Another example is:
“The Consultant and Owner waive consequential damages for claims, disputes, or other matters in questing arising out of or relating got this Agreement. This mutual waiver is applicable, without limitation, to all consequential damages due to either party’s termination of This Agreement.”
While this clause from the outset may appear to bar the Owner’s consequential damages claims against the consultant in a potential breach of contract claim, the second sentence calls into question the applicability of the waiver. The second sentence could be interpreted to mean that the only consequential damages that are waived are those that arise following termination. The clause’s ambiguity runs the risk of rendering it unenforceable.

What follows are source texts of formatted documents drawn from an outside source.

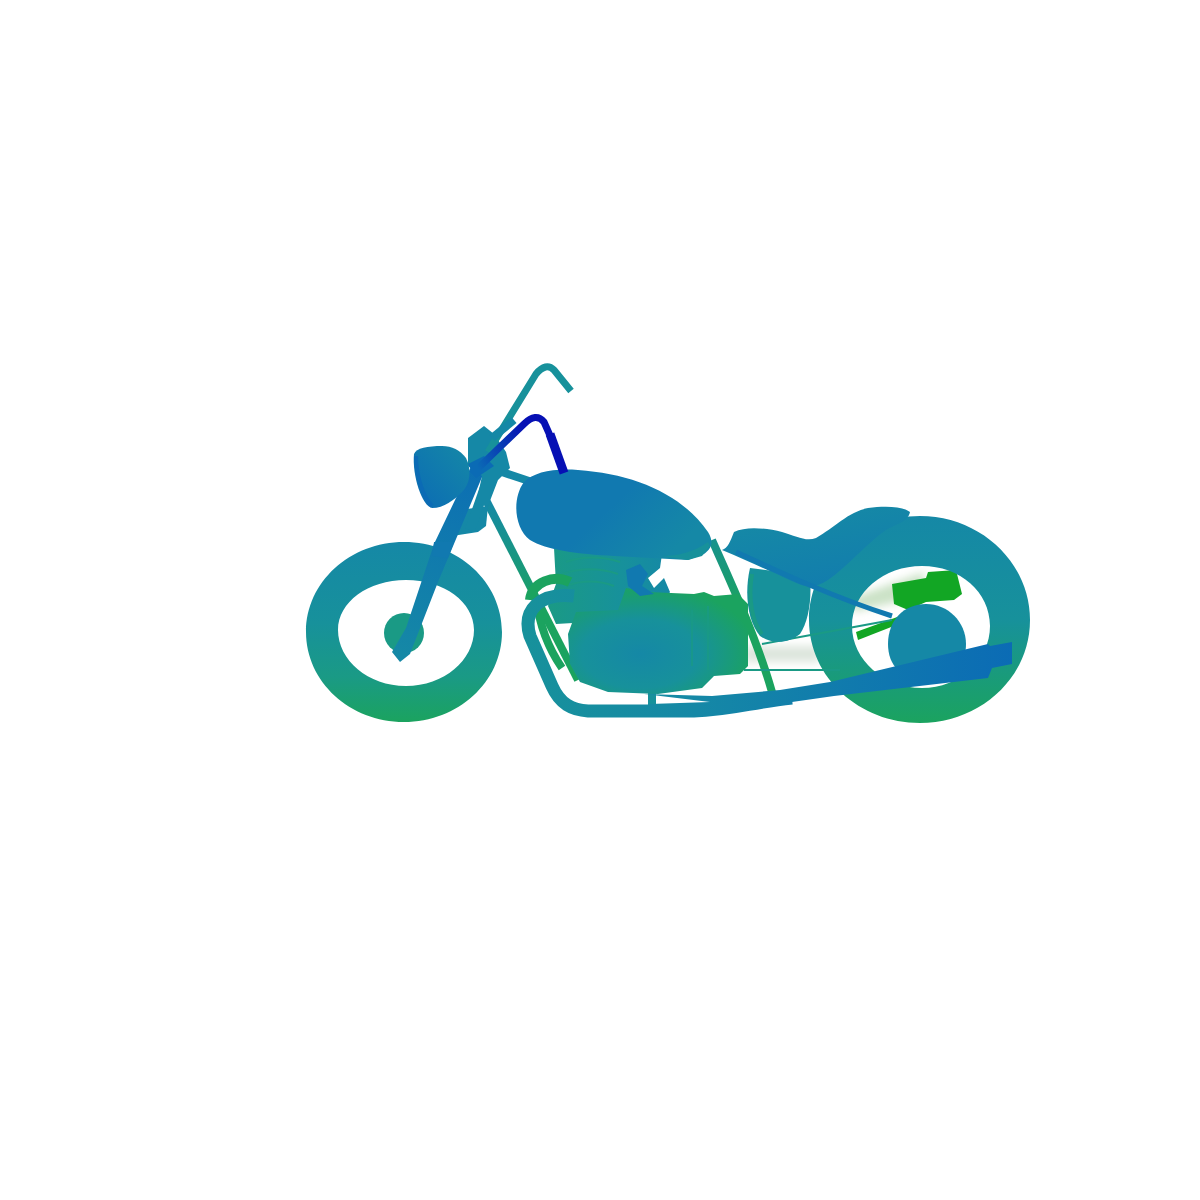
<!DOCTYPE html>
<html lang="en">
<head>
<meta charset="utf-8">
<title>Chopper motorcycle depth study</title>
<style>
:root{
  --paper:#ffffff;
  --nearest:#0610b4;
  --near:#0b6bb5;
  --blue:#1179b0;
  --mid:#1588a6;
  --teal:#17919b;
  --sea:#1a9a85;
  --far:#1ba35f;
  --farthest:#12a624;
}
html,body{margin:0;background:var(--paper)}
body{width:1200px;height:1200px;overflow:hidden}
svg{display:block;width:1200px;height:1200px}
.tube{fill:none;stroke-linecap:butt;stroke-linejoin:round}
.s-nearest{stop-color:var(--nearest)}
.s-near{stop-color:var(--near)}
.s-blue{stop-color:var(--blue)}
.s-mid{stop-color:var(--mid)}
.s-teal{stop-color:var(--teal)}
.s-sea{stop-color:var(--sea)}
.s-far{stop-color:var(--far)}
.s-farthest{stop-color:var(--farthest)}
</style>
</head>
<body>
<svg viewBox="0 0 600 600" role="img" aria-label="Side view of a chopper motorcycle shaded from blue to green by depth">
  <defs>
    <linearGradient id="front-tyre-depth" x1="0" y1="0" x2="0" y2="1">
      <stop offset="0" class="s-mid"/><stop offset=".45" class="s-teal"/><stop offset=".75" class="s-sea"/><stop offset="1" class="s-far"/>
    </linearGradient>
    <linearGradient id="rear-tyre-depth" x1="0" y1="0" x2="0" y2="1">
      <stop offset="0" class="s-mid"/><stop offset=".5" class="s-teal"/><stop offset="1" class="s-far"/>
    </linearGradient>
    <linearGradient id="tank-depth" x1="0" y1="0" x2="1" y2=".5">
      <stop offset="0" class="s-blue"/><stop offset=".55" class="s-blue"/><stop offset="1" class="s-mid"/>
    </linearGradient>
    <radialGradient id="engine-depth" cx=".4" cy=".62" r=".65">
      <stop offset="0" class="s-mid"/><stop offset=".5" class="s-teal"/><stop offset="1" class="s-far"/>
    </radialGradient>
    <linearGradient id="cylinder-depth" x1="0" y1="0" x2="1" y2="0">
      <stop offset="0" class="s-sea"/><stop offset=".6" class="s-teal"/><stop offset="1" class="s-mid"/>
    </linearGradient>
    <linearGradient id="pipe-depth" gradientUnits="userSpaceOnUse" x1="262" y1="0" x2="508" y2="0">
      <stop offset="0" class="s-teal"/><stop offset=".35" class="s-mid"/><stop offset="1" class="s-near"/>
    </linearGradient>
    <linearGradient id="saddle-depth" gradientUnits="userSpaceOnUse" x1="410" y1="256" x2="420" y2="306">
      <stop offset="0" class="s-mid"/><stop offset="1" class="s-blue"/>
    </linearGradient>
    <linearGradient id="fork-depth" gradientUnits="userSpaceOnUse" x1="243" y1="222" x2="203" y2="328">
      <stop offset="0" class="s-near"/><stop offset="1" class="s-mid"/>
    </linearGradient>
    <linearGradient id="near-bar-depth" gradientUnits="userSpaceOnUse" x1="240" y1="236" x2="278" y2="218">
      <stop offset="0" class="s-near"/><stop offset=".7" class="s-nearest"/><stop offset="1" class="s-nearest"/>
    </linearGradient>
    <linearGradient id="lamp-depth" x1="1" y1="0" x2="0" y2="1">
      <stop offset="0" class="s-mid"/><stop offset="1" class="s-near"/>
    </linearGradient>
    <linearGradient id="frame-depth" gradientUnits="userSpaceOnUse" x1="0" y1="250" x2="0" y2="350">
      <stop offset="0" class="s-mid"/><stop offset=".55" class="s-far"/><stop offset="1" class="s-far"/>
    </linearGradient>
    <filter id="haze" x="-30%" y="-80%" width="160%" height="260%"><feGaussianBlur stdDeviation="2"/></filter>
  </defs>

  <g id="haze-behind" filter="url(#haze)">
    <path d="M372 323h38v8h-38z" fill="#cfdccf" opacity=".7"/>
    <path d="M426 299l36-13v12l-36 8z" fill="#a9cfa0" opacity=".6"/>
  </g>

  <g id="far-silencer" fill="var(--farthest)">
    <path d="M446 292l17-3 1-3 14-1 3 12-4 3-14 1-9 4-7-3z"/>
    <path d="M428 316l22-8 2 3-23 9z"/>
  </g>

  <g id="rear-wheel">
    <path fill="url(#rear-tyre-depth)" fill-rule="evenodd" d="M460 258c30 0 55 23 55 52s-25 51.500-55 51.500-55.500-22.500-55.500-51.500 25.500-52 55.500-52zM461 283c-19 0-35 13-35 30s16 31 35 31 34-14 34-31-15-30-34-30z"/>
    <path d="M444 322c0-12 8-20 19-20s20 9 20 20-8 18-20 18-19-7-19-18z" fill="var(--mid)"/>
  </g>

  <g id="front-wheel">
    <path fill="url(#front-tyre-depth)" fill-rule="evenodd" d="M202 271c27 0 49 20 49 45s-22 45-49 45-49-20-49-45 22-45 49-45zM203 290c-19 0-34 11-34 25 0 15 15 28 34 28s34-13 34-28c0-14-15-25-34-25z"/>
    <ellipse cx="202" cy="316.500" rx="10" ry="10" fill="var(--sea)"/>
  </g>

  <g id="frame" class="tube">
    <path d="M243 250L289 340" stroke="url(#frame-depth)" stroke-width="4"/>
    <path d="M356 270C364 288 378 318 386 346" stroke="url(#frame-depth)" stroke-width="4"/>
    <path d="M381 322L446 310M372 335h48" stroke="var(--sea)" stroke-width="1"/>
    <path d="M326 340v14" stroke="var(--teal)" stroke-width="4"/>
    <path d="M248 235l18 6" stroke="var(--mid)" stroke-width="4"/>
  </g>

  <g id="oil-tank">
    <path d="M375 284l30 4c1 13-1 23-5 29-6 5-14 5-20 1-6-7-8-21-5-34z" fill="var(--teal)"/>
    <path d="M376 287c-2 12 0 24 5 30" class="tube" stroke="var(--sea)" stroke-width="2"/>
  </g>

  <g id="engine">
    <path d="M277 274l54 3-1 7-6 5 3 5 5-5 3 7-3 5-14-1-6 10-34 2-4-9 4-11z" fill="url(#cylinder-depth)"/>
    <path d="M288 306l21-1 4-11 11 2 23 1 5-1 5 2 12-1 5 5v31l-4 4-13 1-6 6-22 3-25-1-14-5-5-9-1-15z" fill="url(#engine-depth)"/>
    <path d="M283 281c8-3 18-3 27 0M281 287c9-3 19-3 28 0M283 293c8-3 16-3 24 0" class="tube" stroke="var(--sea)" stroke-width="1"/>
    <path d="M313 285l7-3 4 5-3 6 6 4-7 1-6-5z" fill="var(--blue)"/>
    <path d="M346 305v28M354 303v32" class="tube" stroke="var(--sea)" stroke-width="1" opacity=".7"/>
  </g>

  <g id="exhaust">
    <path d="M285 291C277 287 266 291 265 300" class="tube" stroke="var(--far)" stroke-width="5"/>
    <path d="M281 334C272 321 269 307 268 299" class="tube" stroke="var(--far)" stroke-width="4"/>
    <path d="M287 298C270 296 261 305 265 318L276 343C280 352 286 355 294 355.500L347 355.500C366 355 376 351 396 349" class="tube" stroke="url(#pipe-depth)" stroke-width="6.500"/>
    <path d="M322 347l34 1 34-3 25-4 79-19 1 1 11-2v11l-10 2-2 5-77 9-28 4-40 5-24 1v-6l30-1z" fill="url(#pipe-depth)"/>
  </g>

  <g id="saddle-and-fender">
    <path d="M361 275c3-1 4-4 6-9 6-3 16-2 24 0 7 2 12 5 17 3 9-5 16-13 26-15 8-1 17-1 21 2-1 5-7 6-12 9-10 7-19 18-29 25-6 4-11 4-17 1-11-5-22-10-36-16z" fill="url(#saddle-depth)"/>
    <path d="M368 276C394 288 418 299 446 308" class="tube" stroke="var(--blue)" stroke-width="2.500"/>
  </g>

  <g id="fuel-tank">
    <path d="M262 241c5-5 15-7 27-6 28 2 52 12 65 31 3 5 2 8-2 11l-8 3-37-2c-18-1-34-3-42-8-8-6-9-21-3-29z" fill="url(#tank-depth)"/>
    <path d="M331 278c8 0 16-2 23-7l1 2-4 5-7 2z" fill="var(--teal)"/>
  </g>

  <g id="front-fork">
    <path d="M230 255l14-2-1 10-4 3-13 2z" fill="var(--mid)"/>
    <path d="M249 225l-14 40" class="tube" stroke="var(--mid)" stroke-width="5"/>
    <path d="M239 226l6 3-26 62-14 36-5 4-4-5 7-12 14-42z" fill="url(#fork-depth)"/>
    <path d="M217 271h10l-3 8-8-1z" fill="var(--blue)"/>
    <path d="M234 219l8-6 5 4 6 9 2 8-6 6-5 13-6-1 3-14-7-5z" fill="var(--mid)"/>
    <path d="M234 232l8-4 5 5-9 6z" fill="var(--near)"/>
  </g>

  <g id="headlamp">
    <path d="M207 227c1-3 7-4 14-4 5 0 9 2 12 6 3 6 2 13-2 17-4 4-9 8-15 8-5-1-10-16-9-27z" fill="url(#lamp-depth)"/>
    <path d="M208 228c0 9 3 20 8 25" class="tube" stroke="var(--near)" stroke-width="2"/>
  </g>

  <g id="handlebars" class="tube">
    <path d="M244 226L268 187Q273 181 277 185L285.500 195.500" stroke="var(--teal)" stroke-width="3.500"/>
    <path d="M236 237L262 212Q268 206 272 211L276 220" stroke="url(#near-bar-depth)" stroke-width="3.500"/>
    <path d="M275 217l7 19.500" stroke="var(--nearest)" stroke-width="4.500"/>
    <path d="M246 219l11-9" stroke="var(--mid)" stroke-width="4"/>
  </g>
</svg>
</body>
</html>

You can avoid the consequential damages waiver pitfalls by: 1) educating yourself on what consequential damages are; 2) drafting well written clauses that are not potentially self-contradictory nor open to multiple interpretations; and 3) listing out the damages that are being waived, i.e. lost profits, increased labor and material costs, rental expenses, loss of use, etc. Acquiring a deeper knowledge and understanding of what consequential damages are will allow you to better draft an enforceable consequential damages waiver clause for your client’s benefit.
 Hardwick Properties, Inc. v. Newbern, 711 So.2d 35, 39 (Fla. 1st DCA 1998) quoting Hutchinson v. Tompkins, 259 So.2d 129 (Fla. 1972)

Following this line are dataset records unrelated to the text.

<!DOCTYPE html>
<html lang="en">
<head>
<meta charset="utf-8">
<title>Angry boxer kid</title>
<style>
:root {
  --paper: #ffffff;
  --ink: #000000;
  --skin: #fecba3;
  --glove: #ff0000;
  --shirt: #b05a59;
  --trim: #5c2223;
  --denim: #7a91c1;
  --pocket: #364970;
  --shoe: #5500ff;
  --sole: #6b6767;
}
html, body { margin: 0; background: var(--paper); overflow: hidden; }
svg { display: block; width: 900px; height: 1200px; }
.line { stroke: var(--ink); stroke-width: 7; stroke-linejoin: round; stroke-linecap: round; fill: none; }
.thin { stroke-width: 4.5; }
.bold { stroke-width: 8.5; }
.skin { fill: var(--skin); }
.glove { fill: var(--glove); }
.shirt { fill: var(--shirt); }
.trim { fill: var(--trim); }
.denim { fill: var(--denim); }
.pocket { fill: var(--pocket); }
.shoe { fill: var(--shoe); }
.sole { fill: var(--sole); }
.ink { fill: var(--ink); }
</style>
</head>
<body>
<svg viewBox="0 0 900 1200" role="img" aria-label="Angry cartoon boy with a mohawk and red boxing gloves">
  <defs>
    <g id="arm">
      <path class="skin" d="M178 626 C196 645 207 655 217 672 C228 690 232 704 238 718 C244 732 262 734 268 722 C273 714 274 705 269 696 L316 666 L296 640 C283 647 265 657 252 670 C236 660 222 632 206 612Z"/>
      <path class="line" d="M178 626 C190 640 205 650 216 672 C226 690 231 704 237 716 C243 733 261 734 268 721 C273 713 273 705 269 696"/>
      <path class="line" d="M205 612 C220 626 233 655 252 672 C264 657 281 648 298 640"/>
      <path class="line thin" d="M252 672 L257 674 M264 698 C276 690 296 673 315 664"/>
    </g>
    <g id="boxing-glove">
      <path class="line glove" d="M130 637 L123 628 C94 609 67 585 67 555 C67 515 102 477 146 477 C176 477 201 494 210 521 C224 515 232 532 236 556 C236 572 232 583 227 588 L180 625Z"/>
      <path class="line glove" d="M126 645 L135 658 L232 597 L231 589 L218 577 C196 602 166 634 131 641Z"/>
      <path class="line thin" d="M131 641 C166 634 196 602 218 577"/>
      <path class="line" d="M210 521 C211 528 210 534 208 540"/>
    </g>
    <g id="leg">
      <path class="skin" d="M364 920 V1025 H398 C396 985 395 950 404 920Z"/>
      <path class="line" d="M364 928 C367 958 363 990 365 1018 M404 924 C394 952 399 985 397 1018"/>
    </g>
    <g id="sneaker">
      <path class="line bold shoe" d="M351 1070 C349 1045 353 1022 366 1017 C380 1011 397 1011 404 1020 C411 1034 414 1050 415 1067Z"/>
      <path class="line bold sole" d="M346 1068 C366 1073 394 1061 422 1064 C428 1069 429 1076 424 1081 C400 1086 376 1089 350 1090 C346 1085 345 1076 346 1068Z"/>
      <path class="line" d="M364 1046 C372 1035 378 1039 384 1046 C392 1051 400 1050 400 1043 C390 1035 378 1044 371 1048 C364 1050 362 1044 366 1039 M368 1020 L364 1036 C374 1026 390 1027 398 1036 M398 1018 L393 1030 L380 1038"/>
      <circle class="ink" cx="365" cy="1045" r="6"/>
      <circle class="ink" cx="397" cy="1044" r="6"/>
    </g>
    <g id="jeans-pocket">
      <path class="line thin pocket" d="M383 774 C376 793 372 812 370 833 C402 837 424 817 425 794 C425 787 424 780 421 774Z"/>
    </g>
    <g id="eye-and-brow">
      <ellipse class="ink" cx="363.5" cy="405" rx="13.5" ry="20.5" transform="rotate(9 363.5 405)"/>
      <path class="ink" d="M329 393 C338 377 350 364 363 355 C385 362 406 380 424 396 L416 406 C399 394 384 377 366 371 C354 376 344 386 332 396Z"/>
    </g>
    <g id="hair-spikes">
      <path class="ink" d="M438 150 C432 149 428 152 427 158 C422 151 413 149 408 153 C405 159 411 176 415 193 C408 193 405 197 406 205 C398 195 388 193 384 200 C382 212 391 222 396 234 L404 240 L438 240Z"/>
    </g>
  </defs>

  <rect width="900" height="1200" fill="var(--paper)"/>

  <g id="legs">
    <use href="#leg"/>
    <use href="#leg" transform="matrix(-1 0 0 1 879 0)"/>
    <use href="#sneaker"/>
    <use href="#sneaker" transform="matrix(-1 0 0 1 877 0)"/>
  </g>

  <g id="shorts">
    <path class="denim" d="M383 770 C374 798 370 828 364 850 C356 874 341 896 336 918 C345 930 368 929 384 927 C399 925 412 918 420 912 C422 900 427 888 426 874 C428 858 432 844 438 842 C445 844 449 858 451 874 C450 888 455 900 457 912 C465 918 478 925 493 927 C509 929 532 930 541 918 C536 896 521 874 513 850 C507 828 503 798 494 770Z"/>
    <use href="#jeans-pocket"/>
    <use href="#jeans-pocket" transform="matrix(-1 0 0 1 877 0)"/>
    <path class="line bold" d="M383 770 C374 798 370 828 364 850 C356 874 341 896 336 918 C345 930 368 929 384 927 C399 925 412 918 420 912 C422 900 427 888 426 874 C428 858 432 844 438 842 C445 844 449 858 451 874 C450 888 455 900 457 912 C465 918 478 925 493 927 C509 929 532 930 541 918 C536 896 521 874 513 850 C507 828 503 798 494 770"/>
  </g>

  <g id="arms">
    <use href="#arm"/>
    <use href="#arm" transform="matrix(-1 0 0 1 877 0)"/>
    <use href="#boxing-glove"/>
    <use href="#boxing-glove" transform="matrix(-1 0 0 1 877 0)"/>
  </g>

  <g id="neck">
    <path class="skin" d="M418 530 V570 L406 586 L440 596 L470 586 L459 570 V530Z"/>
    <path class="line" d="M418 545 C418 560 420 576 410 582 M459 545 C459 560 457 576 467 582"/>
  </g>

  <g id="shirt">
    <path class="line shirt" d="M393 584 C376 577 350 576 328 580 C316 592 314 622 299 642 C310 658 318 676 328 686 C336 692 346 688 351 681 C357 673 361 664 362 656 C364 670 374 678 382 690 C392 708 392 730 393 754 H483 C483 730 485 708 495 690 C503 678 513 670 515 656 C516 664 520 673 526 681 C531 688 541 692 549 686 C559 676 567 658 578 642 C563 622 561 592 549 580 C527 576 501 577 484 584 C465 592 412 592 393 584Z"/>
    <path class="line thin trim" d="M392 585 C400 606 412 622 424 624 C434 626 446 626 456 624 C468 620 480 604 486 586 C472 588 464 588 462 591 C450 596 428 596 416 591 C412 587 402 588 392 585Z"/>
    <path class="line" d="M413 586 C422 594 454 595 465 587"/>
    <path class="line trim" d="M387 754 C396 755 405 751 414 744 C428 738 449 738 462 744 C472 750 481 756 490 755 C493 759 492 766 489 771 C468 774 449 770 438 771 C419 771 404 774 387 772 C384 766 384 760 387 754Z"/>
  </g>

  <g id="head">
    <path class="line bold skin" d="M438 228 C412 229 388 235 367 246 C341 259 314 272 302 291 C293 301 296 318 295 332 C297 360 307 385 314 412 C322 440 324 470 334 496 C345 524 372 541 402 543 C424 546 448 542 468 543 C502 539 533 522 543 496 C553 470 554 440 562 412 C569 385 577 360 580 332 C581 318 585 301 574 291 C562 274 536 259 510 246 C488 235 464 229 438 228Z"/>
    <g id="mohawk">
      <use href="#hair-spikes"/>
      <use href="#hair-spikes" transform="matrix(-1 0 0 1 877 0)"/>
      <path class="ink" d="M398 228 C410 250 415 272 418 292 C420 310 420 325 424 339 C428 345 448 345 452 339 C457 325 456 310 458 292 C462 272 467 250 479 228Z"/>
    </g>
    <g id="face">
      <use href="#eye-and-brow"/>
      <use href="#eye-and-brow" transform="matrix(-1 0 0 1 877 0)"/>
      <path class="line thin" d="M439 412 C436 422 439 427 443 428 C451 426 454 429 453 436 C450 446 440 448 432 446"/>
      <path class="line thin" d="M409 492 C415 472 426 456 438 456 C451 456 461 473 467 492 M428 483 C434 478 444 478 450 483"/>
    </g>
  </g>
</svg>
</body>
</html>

 Keystone Airpark Authority v. Pipeline Contractors, Inc. 266 So.3d 1219 (Fla. 1st DCA 2019) citing to Fla. Power Corp v. Zenith Indus. Co 377 So.2d 203, 205 (Fla. 2d DCA 1979)
 Hardwick Properties, Inc. v. Newbern, 711 So.2d 35, 39 (Fla. 1st DCA 1998) citing to Jonson v. Monsanto Co, 303 N.W. 2d 86 (N.D. 1981)
 Keystone Airpark Authority v. Pipeline Contractors, Inc. 266 So.3d 1219 (Fla. 1st DCA 2019)
 Keystone Airpark Authority v. Pipeline Contractors, Inc. 266 So.3d 1219 (Fla. 1st DCA 2019) citing to Urling v. Helms Exterminators, Inc. 468 So.2d 451 (Fla. 1st DCA 1985) and to Bartram, LLC v. Landmark Am Insurance Co., 864 F. Supp. 2d. 1229, 1240 (N.D. Fla. 2012)
 Keystone Airpark Authority v. Pipeline Contractors, Inc. 266 So.3d 1219 (Fla. 1st DCA 2019) citing to Fed. Reserve Bank of Richmond v. Wright 392 F. Supp. 1126, 1131 (E.D. Va 1975)
 Keystone Airpark Authority v. Pipeline Contractors, Inc. 266 So.3d 1219 (Fla. 1st DCA 2019) citing to McCloskey & Co., Inc. v. Wright, 363 F. Supp. 223 (E.D. Va. 1973)
 Amoco Oil, Co. v. Gomez, 125 F. Supp. 2d 492 (S.D. Fla. 2000)
 Orkin v. Montango, 359 So.2d 512 (Fla. 4th DCA 1978).